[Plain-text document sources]
──────

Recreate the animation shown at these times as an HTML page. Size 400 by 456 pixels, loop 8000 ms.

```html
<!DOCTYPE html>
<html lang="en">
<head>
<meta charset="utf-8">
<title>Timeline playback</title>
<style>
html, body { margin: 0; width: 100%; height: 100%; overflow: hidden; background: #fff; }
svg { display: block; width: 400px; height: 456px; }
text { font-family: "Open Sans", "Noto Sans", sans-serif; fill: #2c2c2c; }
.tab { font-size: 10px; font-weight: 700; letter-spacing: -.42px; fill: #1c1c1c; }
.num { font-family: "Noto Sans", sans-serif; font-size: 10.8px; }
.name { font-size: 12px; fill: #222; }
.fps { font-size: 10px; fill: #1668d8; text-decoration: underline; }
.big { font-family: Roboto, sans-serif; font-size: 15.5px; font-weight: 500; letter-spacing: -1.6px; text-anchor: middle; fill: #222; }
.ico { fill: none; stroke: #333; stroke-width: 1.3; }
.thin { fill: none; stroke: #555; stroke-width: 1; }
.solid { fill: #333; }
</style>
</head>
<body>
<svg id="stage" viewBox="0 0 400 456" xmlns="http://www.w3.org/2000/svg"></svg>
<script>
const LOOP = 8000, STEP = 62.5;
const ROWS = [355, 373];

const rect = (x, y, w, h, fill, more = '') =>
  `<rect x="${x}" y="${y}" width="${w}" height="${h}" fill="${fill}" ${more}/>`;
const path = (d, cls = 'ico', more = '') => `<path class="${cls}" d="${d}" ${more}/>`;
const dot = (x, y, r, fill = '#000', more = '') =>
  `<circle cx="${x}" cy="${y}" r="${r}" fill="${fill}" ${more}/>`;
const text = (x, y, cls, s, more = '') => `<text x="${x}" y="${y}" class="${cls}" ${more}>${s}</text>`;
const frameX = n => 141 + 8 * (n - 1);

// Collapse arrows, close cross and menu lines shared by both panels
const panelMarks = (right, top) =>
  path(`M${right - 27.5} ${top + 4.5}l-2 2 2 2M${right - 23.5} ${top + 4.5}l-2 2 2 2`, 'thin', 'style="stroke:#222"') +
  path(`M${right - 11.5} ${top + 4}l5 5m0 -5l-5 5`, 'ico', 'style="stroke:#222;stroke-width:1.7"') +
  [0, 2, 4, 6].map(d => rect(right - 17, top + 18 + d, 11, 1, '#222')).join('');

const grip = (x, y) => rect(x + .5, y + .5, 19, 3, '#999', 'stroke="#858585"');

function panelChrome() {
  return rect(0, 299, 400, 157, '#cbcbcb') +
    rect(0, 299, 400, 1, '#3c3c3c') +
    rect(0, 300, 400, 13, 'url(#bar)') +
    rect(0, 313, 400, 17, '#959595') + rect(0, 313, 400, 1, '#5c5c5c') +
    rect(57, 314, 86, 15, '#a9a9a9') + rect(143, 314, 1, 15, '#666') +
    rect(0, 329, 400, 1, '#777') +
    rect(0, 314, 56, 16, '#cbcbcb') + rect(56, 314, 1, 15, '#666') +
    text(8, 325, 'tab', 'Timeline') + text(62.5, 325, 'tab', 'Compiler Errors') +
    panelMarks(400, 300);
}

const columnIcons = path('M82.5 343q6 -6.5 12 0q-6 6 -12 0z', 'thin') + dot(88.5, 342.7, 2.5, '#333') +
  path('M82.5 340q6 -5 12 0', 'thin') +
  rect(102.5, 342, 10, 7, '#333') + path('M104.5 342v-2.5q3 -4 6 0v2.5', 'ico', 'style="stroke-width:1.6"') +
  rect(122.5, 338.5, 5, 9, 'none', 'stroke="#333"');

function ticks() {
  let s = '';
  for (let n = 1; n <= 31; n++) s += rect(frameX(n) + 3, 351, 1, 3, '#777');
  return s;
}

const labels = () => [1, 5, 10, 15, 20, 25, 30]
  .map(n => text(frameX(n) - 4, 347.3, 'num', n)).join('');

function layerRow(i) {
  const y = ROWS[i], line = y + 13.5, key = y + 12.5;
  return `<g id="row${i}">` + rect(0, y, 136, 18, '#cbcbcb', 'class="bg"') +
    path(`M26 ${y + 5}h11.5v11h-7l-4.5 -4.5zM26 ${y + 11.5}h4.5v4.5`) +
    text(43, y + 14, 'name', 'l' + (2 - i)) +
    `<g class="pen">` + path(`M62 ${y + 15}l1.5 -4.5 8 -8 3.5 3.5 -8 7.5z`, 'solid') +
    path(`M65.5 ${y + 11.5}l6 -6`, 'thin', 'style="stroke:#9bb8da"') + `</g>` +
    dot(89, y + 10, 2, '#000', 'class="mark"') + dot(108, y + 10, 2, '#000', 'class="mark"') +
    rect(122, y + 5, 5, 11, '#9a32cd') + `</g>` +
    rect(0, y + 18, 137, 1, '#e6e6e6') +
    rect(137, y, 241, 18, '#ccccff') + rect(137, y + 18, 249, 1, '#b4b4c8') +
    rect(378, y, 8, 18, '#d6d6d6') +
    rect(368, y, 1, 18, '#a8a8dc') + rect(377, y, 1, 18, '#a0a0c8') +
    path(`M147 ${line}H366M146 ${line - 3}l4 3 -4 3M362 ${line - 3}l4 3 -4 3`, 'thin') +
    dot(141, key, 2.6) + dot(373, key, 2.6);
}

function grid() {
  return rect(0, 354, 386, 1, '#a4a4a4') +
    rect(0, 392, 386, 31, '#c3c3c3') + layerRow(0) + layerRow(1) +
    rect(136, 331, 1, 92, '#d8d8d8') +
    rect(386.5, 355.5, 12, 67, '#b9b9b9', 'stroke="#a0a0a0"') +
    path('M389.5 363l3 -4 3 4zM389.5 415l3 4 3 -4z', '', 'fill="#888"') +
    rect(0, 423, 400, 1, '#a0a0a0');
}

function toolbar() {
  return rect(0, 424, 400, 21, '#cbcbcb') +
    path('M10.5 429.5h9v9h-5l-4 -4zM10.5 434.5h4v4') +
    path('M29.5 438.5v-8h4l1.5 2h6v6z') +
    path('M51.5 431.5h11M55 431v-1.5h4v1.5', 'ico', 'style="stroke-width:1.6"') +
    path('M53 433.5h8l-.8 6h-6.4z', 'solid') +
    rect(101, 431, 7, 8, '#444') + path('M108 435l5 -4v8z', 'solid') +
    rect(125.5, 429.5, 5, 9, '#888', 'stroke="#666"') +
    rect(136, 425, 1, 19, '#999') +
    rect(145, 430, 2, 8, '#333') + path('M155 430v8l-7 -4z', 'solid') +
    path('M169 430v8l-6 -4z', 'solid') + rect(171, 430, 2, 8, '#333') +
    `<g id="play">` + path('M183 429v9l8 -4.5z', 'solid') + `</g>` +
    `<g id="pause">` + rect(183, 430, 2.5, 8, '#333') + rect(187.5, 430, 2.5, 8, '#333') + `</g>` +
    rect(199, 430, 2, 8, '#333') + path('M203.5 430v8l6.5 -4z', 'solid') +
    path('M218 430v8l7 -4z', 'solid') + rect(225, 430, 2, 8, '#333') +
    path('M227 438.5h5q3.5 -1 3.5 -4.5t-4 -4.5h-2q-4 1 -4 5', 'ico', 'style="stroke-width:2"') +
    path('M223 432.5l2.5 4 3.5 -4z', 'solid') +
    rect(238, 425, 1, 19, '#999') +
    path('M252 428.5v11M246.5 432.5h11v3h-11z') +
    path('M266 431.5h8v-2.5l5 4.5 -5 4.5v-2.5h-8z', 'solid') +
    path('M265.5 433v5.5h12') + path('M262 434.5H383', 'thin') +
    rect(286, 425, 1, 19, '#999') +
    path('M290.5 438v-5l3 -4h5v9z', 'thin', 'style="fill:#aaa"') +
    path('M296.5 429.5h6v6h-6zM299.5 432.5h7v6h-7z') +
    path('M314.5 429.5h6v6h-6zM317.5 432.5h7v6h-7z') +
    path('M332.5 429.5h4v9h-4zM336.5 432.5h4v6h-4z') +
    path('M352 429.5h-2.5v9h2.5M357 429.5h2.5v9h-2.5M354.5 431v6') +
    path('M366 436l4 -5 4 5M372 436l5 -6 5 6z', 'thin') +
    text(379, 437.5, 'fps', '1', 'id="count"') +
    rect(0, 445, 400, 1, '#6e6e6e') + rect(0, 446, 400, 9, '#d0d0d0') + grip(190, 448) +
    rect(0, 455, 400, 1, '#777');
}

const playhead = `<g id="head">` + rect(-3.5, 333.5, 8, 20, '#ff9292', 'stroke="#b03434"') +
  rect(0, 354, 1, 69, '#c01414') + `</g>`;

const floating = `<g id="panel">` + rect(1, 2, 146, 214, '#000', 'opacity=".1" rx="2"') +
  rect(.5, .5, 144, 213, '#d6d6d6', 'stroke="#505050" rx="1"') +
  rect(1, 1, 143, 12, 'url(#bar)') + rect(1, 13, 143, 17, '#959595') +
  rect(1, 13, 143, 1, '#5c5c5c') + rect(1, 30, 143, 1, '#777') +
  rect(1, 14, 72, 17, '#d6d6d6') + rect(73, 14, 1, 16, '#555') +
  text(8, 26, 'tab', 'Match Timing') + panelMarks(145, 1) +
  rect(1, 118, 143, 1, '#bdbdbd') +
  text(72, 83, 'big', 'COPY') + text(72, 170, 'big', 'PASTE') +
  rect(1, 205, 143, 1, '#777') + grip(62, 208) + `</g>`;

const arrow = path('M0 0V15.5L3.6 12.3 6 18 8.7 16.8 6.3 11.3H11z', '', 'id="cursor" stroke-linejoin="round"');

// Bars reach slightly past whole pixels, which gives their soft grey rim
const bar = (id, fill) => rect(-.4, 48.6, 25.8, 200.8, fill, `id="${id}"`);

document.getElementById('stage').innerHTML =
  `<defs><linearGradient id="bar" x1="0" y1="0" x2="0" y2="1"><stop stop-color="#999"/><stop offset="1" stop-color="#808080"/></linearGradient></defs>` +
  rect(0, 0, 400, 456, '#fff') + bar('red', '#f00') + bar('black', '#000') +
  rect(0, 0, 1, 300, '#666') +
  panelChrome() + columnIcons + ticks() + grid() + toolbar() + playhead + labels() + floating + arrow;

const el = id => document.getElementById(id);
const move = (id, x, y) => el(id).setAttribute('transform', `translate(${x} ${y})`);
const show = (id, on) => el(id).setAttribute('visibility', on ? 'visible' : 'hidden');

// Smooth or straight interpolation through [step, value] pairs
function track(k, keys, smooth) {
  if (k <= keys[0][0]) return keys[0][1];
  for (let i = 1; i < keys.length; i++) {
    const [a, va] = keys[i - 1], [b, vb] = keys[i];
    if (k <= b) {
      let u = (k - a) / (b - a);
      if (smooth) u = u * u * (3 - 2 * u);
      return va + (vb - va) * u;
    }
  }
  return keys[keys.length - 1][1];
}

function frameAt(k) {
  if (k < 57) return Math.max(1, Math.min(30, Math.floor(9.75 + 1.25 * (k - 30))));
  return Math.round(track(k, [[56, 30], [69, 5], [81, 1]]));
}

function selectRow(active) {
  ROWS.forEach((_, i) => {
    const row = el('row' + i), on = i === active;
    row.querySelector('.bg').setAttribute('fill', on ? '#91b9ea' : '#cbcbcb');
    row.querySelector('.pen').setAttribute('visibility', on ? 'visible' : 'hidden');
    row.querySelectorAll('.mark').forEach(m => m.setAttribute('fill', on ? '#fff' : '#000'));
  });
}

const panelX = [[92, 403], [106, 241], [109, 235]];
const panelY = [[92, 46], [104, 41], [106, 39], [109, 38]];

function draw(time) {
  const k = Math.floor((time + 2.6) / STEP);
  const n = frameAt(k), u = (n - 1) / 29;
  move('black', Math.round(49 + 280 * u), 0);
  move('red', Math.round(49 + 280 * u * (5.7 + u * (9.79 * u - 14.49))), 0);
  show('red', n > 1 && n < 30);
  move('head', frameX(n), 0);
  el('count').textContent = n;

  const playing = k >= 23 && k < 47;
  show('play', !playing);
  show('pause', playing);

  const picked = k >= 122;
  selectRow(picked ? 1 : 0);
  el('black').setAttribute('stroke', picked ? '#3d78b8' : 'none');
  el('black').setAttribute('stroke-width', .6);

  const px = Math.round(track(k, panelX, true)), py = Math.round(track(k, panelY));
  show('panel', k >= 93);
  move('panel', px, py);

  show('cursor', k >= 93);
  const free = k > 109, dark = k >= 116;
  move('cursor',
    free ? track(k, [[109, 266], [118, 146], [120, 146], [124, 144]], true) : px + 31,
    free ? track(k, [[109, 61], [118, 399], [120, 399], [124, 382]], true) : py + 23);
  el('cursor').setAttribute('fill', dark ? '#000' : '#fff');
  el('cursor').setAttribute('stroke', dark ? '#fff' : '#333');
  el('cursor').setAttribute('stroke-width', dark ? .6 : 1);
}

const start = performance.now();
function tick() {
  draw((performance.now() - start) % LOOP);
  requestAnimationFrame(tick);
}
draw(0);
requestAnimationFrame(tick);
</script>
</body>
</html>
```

──────

§ **How to complete this task**: Which lines above include the word "forEach"? Show each one.

§ **Output of the task**:
  ROWS.forEach((_, i) => {
    row.querySelectorAll('.mark').forEach(m => m.setAttribute('fill', on ? '#fff' : '#000'));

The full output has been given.